'When he was a kid, Chris was obsessed by rugby'

Ahead of Chris Paterson's 100th Scottish cap, Simon Turnbull talks to coach Rob Moffat, the man who has guided his career
Click to follow
The Independent Online

In looking ahead to the prospect of his 100th appearance for his country, a milestone he reaches at the Millennium Stadium this afternoon, Chris Paterson spoke the other day of how his passion to play for Scotland was first stirred by school bus trips up to Murrayfield for international matches.

Those excursions from the Scottish Borders were run by the PE master at Galashiels Academy, Rob Moffat. Now the head coach at Paterson's professional club, Edinburgh, Moffat is uniquely placed to appreciate the flowering of Scotland's first cap centurion, their 31-year-old full-back.

"I first saw Chris play when he came to the school, aged 11 or 12," Moffat recalled yesterday. "He was always hugely enthusiastic about the game. He came from a rugby family, of course. His uncle, Dunc Paterson, was an international [capped 10 times for Scotland as a scrum-half between 1969 and 1972] and Chris's brother, David, and his cousins were all good players.

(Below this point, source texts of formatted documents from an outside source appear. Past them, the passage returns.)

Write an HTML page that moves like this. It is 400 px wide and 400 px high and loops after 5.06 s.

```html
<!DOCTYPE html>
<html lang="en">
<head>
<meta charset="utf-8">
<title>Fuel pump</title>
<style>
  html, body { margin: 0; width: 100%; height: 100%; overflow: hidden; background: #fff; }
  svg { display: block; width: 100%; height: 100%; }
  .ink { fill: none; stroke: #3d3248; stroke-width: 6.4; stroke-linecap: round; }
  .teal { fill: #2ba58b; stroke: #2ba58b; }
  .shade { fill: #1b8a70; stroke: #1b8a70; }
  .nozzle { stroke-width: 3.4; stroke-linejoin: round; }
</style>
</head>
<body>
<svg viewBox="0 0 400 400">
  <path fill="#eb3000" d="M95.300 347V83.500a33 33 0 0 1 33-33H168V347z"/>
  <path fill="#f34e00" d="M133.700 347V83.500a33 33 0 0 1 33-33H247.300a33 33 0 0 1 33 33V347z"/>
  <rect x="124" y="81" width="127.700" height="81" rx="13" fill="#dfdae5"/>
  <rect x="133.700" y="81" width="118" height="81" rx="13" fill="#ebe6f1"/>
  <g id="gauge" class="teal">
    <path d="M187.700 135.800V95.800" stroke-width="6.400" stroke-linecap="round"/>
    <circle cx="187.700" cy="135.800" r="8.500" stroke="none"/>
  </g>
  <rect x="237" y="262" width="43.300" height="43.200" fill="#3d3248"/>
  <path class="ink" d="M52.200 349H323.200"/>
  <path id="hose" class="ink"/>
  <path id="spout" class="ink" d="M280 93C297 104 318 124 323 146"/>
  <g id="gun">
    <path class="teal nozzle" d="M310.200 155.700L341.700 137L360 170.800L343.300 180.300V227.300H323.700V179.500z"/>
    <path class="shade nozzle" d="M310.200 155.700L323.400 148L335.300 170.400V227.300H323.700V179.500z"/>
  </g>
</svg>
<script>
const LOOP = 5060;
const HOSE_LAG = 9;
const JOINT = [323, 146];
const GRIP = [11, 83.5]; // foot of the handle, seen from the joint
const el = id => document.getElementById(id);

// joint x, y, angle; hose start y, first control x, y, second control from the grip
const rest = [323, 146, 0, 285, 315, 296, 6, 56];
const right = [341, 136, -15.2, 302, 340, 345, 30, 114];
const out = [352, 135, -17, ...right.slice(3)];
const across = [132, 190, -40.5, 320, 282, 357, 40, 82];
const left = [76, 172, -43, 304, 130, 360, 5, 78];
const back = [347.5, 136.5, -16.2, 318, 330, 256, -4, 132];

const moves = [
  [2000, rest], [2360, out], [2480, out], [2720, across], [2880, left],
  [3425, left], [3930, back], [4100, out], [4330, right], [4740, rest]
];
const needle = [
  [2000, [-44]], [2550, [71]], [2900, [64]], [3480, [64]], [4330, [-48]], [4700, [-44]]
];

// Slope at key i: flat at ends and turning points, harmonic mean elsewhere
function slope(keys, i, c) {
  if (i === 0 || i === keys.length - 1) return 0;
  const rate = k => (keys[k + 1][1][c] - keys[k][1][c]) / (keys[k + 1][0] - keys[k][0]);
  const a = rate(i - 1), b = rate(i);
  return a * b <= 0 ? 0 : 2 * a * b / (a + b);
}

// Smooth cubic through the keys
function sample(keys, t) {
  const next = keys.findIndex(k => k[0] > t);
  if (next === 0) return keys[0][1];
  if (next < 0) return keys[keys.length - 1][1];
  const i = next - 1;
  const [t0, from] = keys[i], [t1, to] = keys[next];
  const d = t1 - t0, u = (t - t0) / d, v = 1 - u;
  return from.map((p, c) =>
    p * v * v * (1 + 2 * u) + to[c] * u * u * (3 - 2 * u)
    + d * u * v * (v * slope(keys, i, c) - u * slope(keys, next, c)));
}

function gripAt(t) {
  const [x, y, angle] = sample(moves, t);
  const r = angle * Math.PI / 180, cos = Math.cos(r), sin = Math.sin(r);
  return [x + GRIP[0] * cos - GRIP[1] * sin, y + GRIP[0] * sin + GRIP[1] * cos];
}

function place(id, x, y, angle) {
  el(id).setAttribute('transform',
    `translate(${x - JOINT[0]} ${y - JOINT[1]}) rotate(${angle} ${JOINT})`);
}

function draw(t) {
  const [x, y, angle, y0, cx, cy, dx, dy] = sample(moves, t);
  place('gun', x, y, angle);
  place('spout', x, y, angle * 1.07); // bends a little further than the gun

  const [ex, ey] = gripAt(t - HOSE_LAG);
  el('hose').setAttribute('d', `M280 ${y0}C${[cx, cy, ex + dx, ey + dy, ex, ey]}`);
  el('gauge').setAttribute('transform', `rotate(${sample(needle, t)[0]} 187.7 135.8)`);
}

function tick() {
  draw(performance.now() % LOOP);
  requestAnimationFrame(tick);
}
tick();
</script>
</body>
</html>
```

"Chris was the type of kid who walked about with a ball in his hands and he'd stick out as somebody who was obsessed by the game, in a good way. If he didn't have a practice on at school, he'd go out training by himself, and not many kids do that. He always mentions Mick Byrne when he talks about his kicking and Mick [Scotland's kicking coach from 2002 to 2004] probably put the gloss on his goalkicking, in terms of technical detail. But, in fairness, most of what Chris has, he's got with his own hard work."

What Paterson has got with his deadly right boot, going back to the final match of the 2007 season, is 34 goal kicks out of 34 in the Six Nations Championships. He has always had a lot more about him than just his kicking boot, though. At Galashiels Academy he played in the No 10 shirt worn before him by Gregor Townsend and was seen as a fly-half of similarly outstanding ability.

"Chris was always a talented individual," Moffat reflects. "I can remember taking the kids on a tour to Canada and Chris playing against boys two years older and they didn't have a clue what he was doing against them. He also played his first pro game for me. I was assistant coach at Glasgow Caledonian in the early days of professional rugby and we were short of a stand-off. Chris would be about 19 at the time. We played Ulster across there and he made a break from inside his own 22 and ran about 70 metres and laid on a try. A couple of the other coaches said, 'Mm, he's not a bad player.'

"He's a good player and, for me, he's playing as well now as he ever has done. He's just signed another two-year contract for us. We offered him a three-year contract but he wasn't sure what his body would be like in two years' time. Knowing Chris, if he thought he was not at the level he wanted to be, he would walk away anyway. That's the kind of player he is."

It is the kind of person Paterson happens to be, too. The self-effacing Borderer will probably have to be shoved out of the tunnel by his team-mates this afternoon to step on to the pitch ahead of them, the honour traditionally afforded to landmark achievers. "A lot of that comes from Chris's upbringing – from his parents and his family," Moffat said. "It's a fantastic achievement for him, reaching 100 caps, but I know he wants to concentrate on the game. He wants to focus on playing well tomorrow and on helping Scotland to win."

Comments